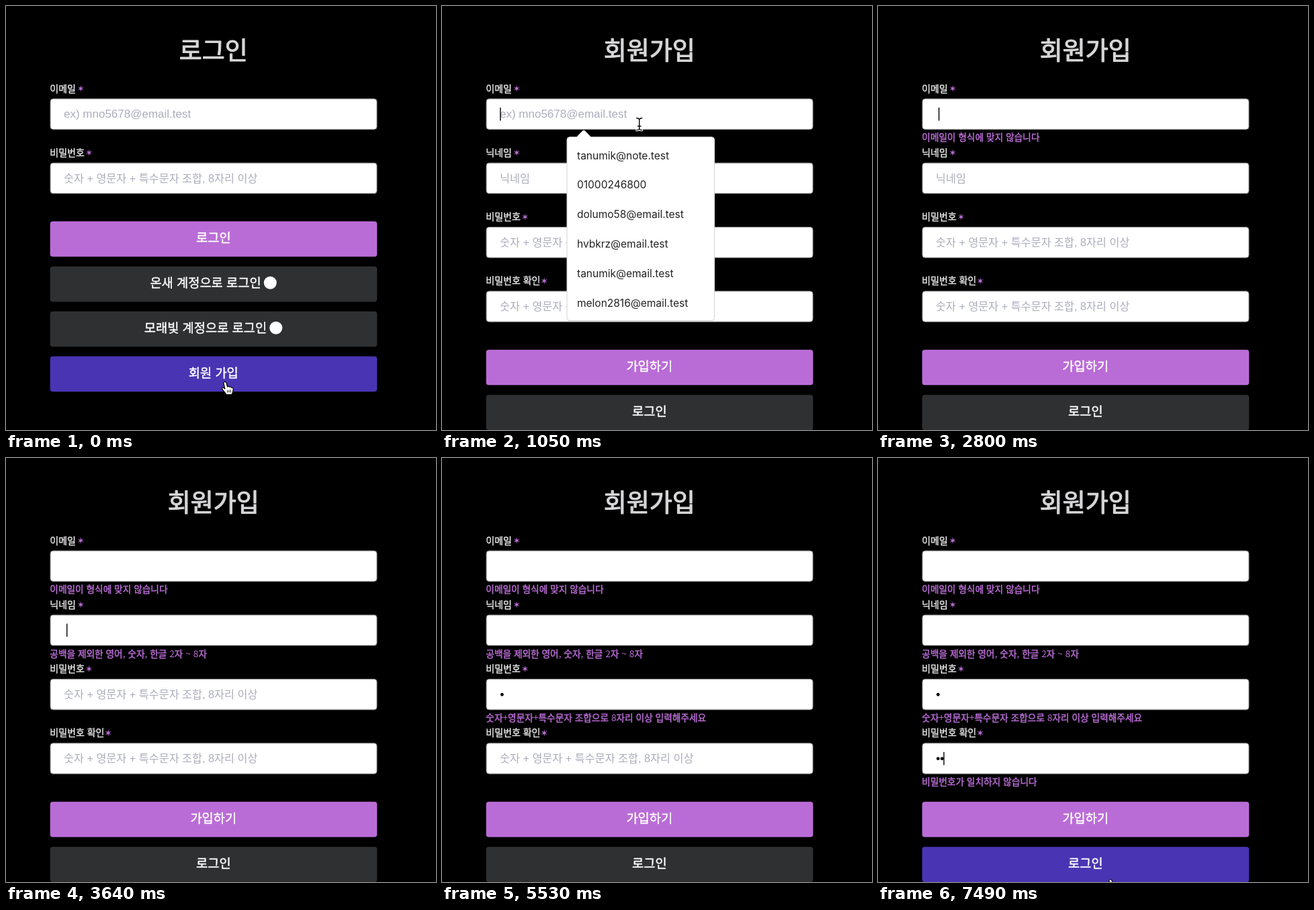
Recreate the animation shown at these times as an HTML page. Size 640x630 px, loop 7560 ms.

```html
<!DOCTYPE html>
<html lang="ko">
<head>
<meta charset="utf-8">
<title>회원가입</title>
<style>
  html, body { margin: 0; width: 100%; height: 100%; overflow: hidden; background: #000; }
  svg { display: block; width: 100%; height: 100%; }
  text { font-family: "Noto Sans CJK KR", "Noto Sans CJK", "Noto Sans KR", sans-serif; stroke-linejoin: round; white-space: pre; }
  .title { font-size: 37px; fill: #d6d6d8; stroke: #d6d6d8; stroke-width: .032em; text-anchor: middle; }
  .label { font-size: 14px; fill: #e4e4e6; stroke: #e4e4e6; stroke-width: .03em; }
  .hint { font-size: 16.25px; fill: #abadbb; font-family: "Liberation Sans", "Noto Sans CJK KR", "Noto Sans CJK", sans-serif; }
  .latin { font-size: 17px; }
  .error { font-size: 13.7px; fill: #ba6cd6; stroke: #ba6cd6; stroke-width: .035em; }
  .error .thin { stroke: none; }
  .button { font-size: 18.7px; fill: #fff; stroke: #fff; stroke-width: .022em; text-anchor: middle; }
  .item { font-family: Inter, "Noto Sans", sans-serif; font-size: 15.5px; fill: #222; }
</style>
</head>
<body>
<svg id="stage" viewBox="0 0 640 630" xmlns="http://www.w3.org/2000/svg"></svg>
<script>
const LOOP = 7560, STEP = 70, BLINK = 500;
const PURPLE = '#ba6cd6', DARK = [47, 48, 50], VIOLET = [73, 52, 179];
const ROWS = [137.9, 233.2, 328.6, 423.8];
const stage = document.getElementById('stage');

function add(parent, tag, attrs = {}, content = '') {
  const node = document.createElementNS('http://www.w3.org/2000/svg', tag);
  for (const key in attrs) node.setAttribute(key, attrs[key]);
  node.textContent = content;
  return parent.appendChild(node);
}
const group = parent => add(parent, 'g');
const label = (parent, cls, x, y, str) => add(parent, 'text', { class: cls, x, y }, str);
const show = (node, on) => node.setAttribute('visibility', on ? 'inherit' : 'hidden');
const mix = (a, b, p) => `rgb(${a.map((v, i) => Math.round(v + (b[i] - v) * p))})`;
const clamp = v => Math.max(0, Math.min(1, v));
const ease = p => p * p * (3 - 2 * p);

function star(parent, cx, cy) {
  const points = Array.from({ length: 12 }, (_, i) => {
    const r = i % 2 ? 1.6 : 5, a = i * Math.PI / 6;
    return [cx + r * Math.sin(a), cy - r * Math.cos(a)].map(v => v.toFixed(2));
  });
  add(parent, 'polygon', { points: points.join(' '), fill: PURPLE });
}

function field(parent, row, name, starX, hint, latin = '') {
  const y = ROWS[row];
  label(parent, 'label', 65.3, y - 10.4, name);
  star(parent, starX, y - 15.3);
  add(parent, 'rect', { x: 66, y, width: 486, height: 45.4, rx: 4, fill: '#fff', stroke: '#858585', 'stroke-width': 1 });
  return label(parent, 'hint ' + latin, 86, y + 28.4, hint);
}

function button(parent, y, str, fill, textX = 308.8) {
  const box = add(parent, 'rect', { x: 65.7, y, width: 486.6, height: 52.4, rx: 4, fill });
  label(parent, 'button', textX, y + 31, str);
  return box;
}

function errorLine(row, str) {
  const line = label(stageForm, 'error', 65.3, ROWS[row] + 62.4, '');
  str.split(/([0-9~+,]+)/).forEach((part, i) => add(line, 'tspan', i % 2 ? { class: 'thin' } : {}, part));
  return line;
}

const emailHint = 'ex) mno5678@email.test';
const passHint = '숫자 + 영문자 + 특수문자 조합, 8자리 이상';

// Login page
const login = group(stage);
label(login, 'title', 308.8, 80, '로그인');
field(login, 0, '이메일', 111.2, emailHint, 'latin');
field(login, 1, '비밀번호', 123.6, passHint);
button(login, 320, '로그인', PURPLE);
button(login, 387, '온새 계정으로 로그인', mix(DARK, DARK, 0), 297);
add(login, 'circle', { cx: 393.3, cy: 411.3, r: 9.5, fill: '#fff' });
button(login, 453.8, '모래빛 계정으로 로그인', mix(DARK, DARK, 0), 297);
add(login, 'circle', { cx: 401.8, cy: 478.3, r: 9.5, fill: '#fff' });
button(login, 520.5, '회원 가입', mix(VIOLET, VIOLET, 0));

// Sign-up page
const stageForm = group(stage);
label(stageForm, 'title', 308.8, 80, '회원가입');
const hints = [
  field(stageForm, 0, '이메일', 111.2, emailHint, 'latin'),
  field(stageForm, 1, '닉네임', 111.2, '닉네임'),
  field(stageForm, 2, '비밀번호', 123.6, passHint),
  field(stageForm, 3, '비밀번호 확인', 152.2, passHint)
];
const errors = [
  '이메일이 형식에 맞지 않습니다',
  '공백을 제외한 영어, 숫자, 한글 2자 ~ 8자',
  '숫자+영문자+특수문자 조합으로 8자리 이상 입력해주세요',
  '비밀번호가 일치하지 않습니다'
].map((str, row) => errorLine(row, str));
button(stageForm, 510.8, '가입하기', PURPLE);
const loginButton = button(stageForm, 577.7, '로그인', '#000');
const dot = (x, row) => add(stageForm, 'circle', { cx: x, cy: ROWS[row] + 22.9, r: 2.4, fill: '#000' });
const dots = [dot(89.4, 2), dot(89.4, 3), dot(95.3, 3)];
const caret = add(stageForm, 'rect', { width: 1.4, height: 19.5, fill: '#000' });

// Suggestion list
const list = group(stageForm);
add(list, 'path', {
  d: 'M190 194.7H200.5L209.3 185.6Q211 184.2 212.7 185.6L221.5 194.7H401.5Q405.5 194.7 405.5 198.7V463.5Q405.5 467.5 401.5 467.5H190Q186 467.5 186 463.5V198.7Q186 194.7 190 194.7Z',
  fill: '#fff', stroke: '#d4d4d8', 'stroke-width': 1
});
['tanumik@note.test', '01000246800', 'dolumo58@email.test', 'hvbkrz@email.test', 'tanumik@email.test', 'melon2816@email.test']
  .forEach((str, i) => label(list, 'item', 201, 227.5 + 43.8 * i, str));

// Pointers
function pointer(draw) {
  const g = group(stage);
  draw(g);
  return g;
}
const pointers = {
  hand: pointer(g => {
    add(g, 'path', {
      d: 'M-2.2 1.5Q0-1.5 2 1.5L3.5 7.5Q5.5 6 6.8 7.8Q8.6 6.8 9.8 8.8Q12 8.2 12.2 11L11.5 15.5L10 19H2L-1 15L-4.5 10.5Q-4.5 8-2 9L-.2 10.5Z',
      fill: '#fff', stroke: '#000', 'stroke-width': 1.2, 'stroke-linejoin': 'round'
    });
    add(g, 'path', { d: 'M3.6 12.5V16M6 12.3V16M8.4 12.1V16', stroke: '#000', 'stroke-width': .9 });
  }),
  beam: pointer(g => {
    const d = 'M-4-8.5Q-1-8.5 0-6.5Q1-8.5 4-8.5M0-6.5V7.5M-4 9.5Q-1 9.5 0 7.5Q1 9.5 4 9.5M-2.2 3.5H2.2';
    for (const [stroke, width] of [['#fff', 3.4], ['#000', 1.4]])
      add(g, 'path', { d, fill: 'none', stroke, 'stroke-width': width, 'stroke-linecap': 'round' });
  }),
  arrow: pointer(g => add(g, 'path', {
    d: 'M0 0V15.5L3.6 12.2L6 17.6L8.6 16.4L6.2 11.2H11Z',
    fill: '#000', stroke: '#fff', 'stroke-width': 1.2, 'stroke-linejoin': 'round'
  }))
};

const SIGNUP = 140, HIDE_POINTER = 2660, BACK = 7350;
const typed = [2660, 3570, 4620, 5810];
const SECOND_DOT = 6020;
// Each caret: start time, field, x
const carets = [
  [840, 0, 86.2], [2660, 0, 90], [3150, 1, 86.2], [3570, 1, 90],
  [4340, 2, 86.2], [4620, 2, 92], [5600, 3, 86.2], [5810, 3, 92], [SECOND_DOT, 3, 97.4]
];

function pointerAt(t) {
  if (t < HIDE_POINTER) {
    const p = ease(clamp((t - 280) / 490));
    return [326 - 32.3 * p, 558.3 - 383.3 * p];
  }
  return t < BACK ? null : [346, 629 - 3 * clamp((t - BACK) / 140)];
}

function pointerKind(y) {
  if (y > 577 || (y > 510 && y < 563)) return 'hand';
  return ROWS.some(top => y > top && y < top + 46) ? 'beam' : 'arrow';
}

function render(time) {
  const t = Math.floor(time % LOOP / STEP) * STEP;
  show(login, t < SIGNUP);
  show(stageForm, t >= SIGNUP);
  hints.forEach((hint, i) => show(hint, t < typed[i]));
  errors.forEach((line, i) => show(line, t >= (i === 3 ? SECOND_DOT : typed[i])));
  [typed[2], typed[3], SECOND_DOT].forEach((at, i) => show(dots[i], t >= at));
  show(list, t >= 910 && t < 1890);

  const active = carets.filter(c => c[0] <= t).pop();
  const lit = active && Math.floor((t - active[0]) / BLINK) % 2 === 0;
  show(caret, lit);
  if (lit) {
    caret.setAttribute('x', active[2]);
    caret.setAttribute('y', ROWS[active[1]] + 13);
  }

  loginButton.setAttribute('fill', mix(DARK, VIOLET, clamp((t - BACK + STEP) / 210)));

  const pos = pointerAt(t), kind = pos && pointerKind(pos[1]);
  for (const name in pointers) {
    show(pointers[name], name === kind);
    if (name === kind) pointers[name].setAttribute('transform', `translate(${pos})`);
  }
}

const start = performance.now();
function tick() {
  render(performance.now() - start);
  requestAnimationFrame(tick);
}
tick();
</script>
</body>
</html>
```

### WORK TO BE COMPLETED:
Whichever lines of the records above hold the word "label" should all be copied out.

### EXERCISE RESULT:
  .label { font-size: 14px; fill: #e4e4e6; stroke: #e4e4e6; stroke-width: .03em; }
const label = (parent, cls, x, y, str) => add(parent, 'text', { class: cls, x, y }, str);
  label(parent, 'label', 65.3, y - 10.4, name);
  return label(parent, 'hint ' + latin, 86, y + 28.4, hint);
  label(parent, 'button', textX, y + 31, str);
  const line = label(stageForm, 'error', 65.3, ROWS[row] + 62.4, '');
label(login, 'title', 308.8, 80, '로그인');
label(stageForm, 'title', 308.8, 80, '회원가입');
  .forEach((str, i) => label(list, 'item', 201, 227.5 + 43.8 * i, str));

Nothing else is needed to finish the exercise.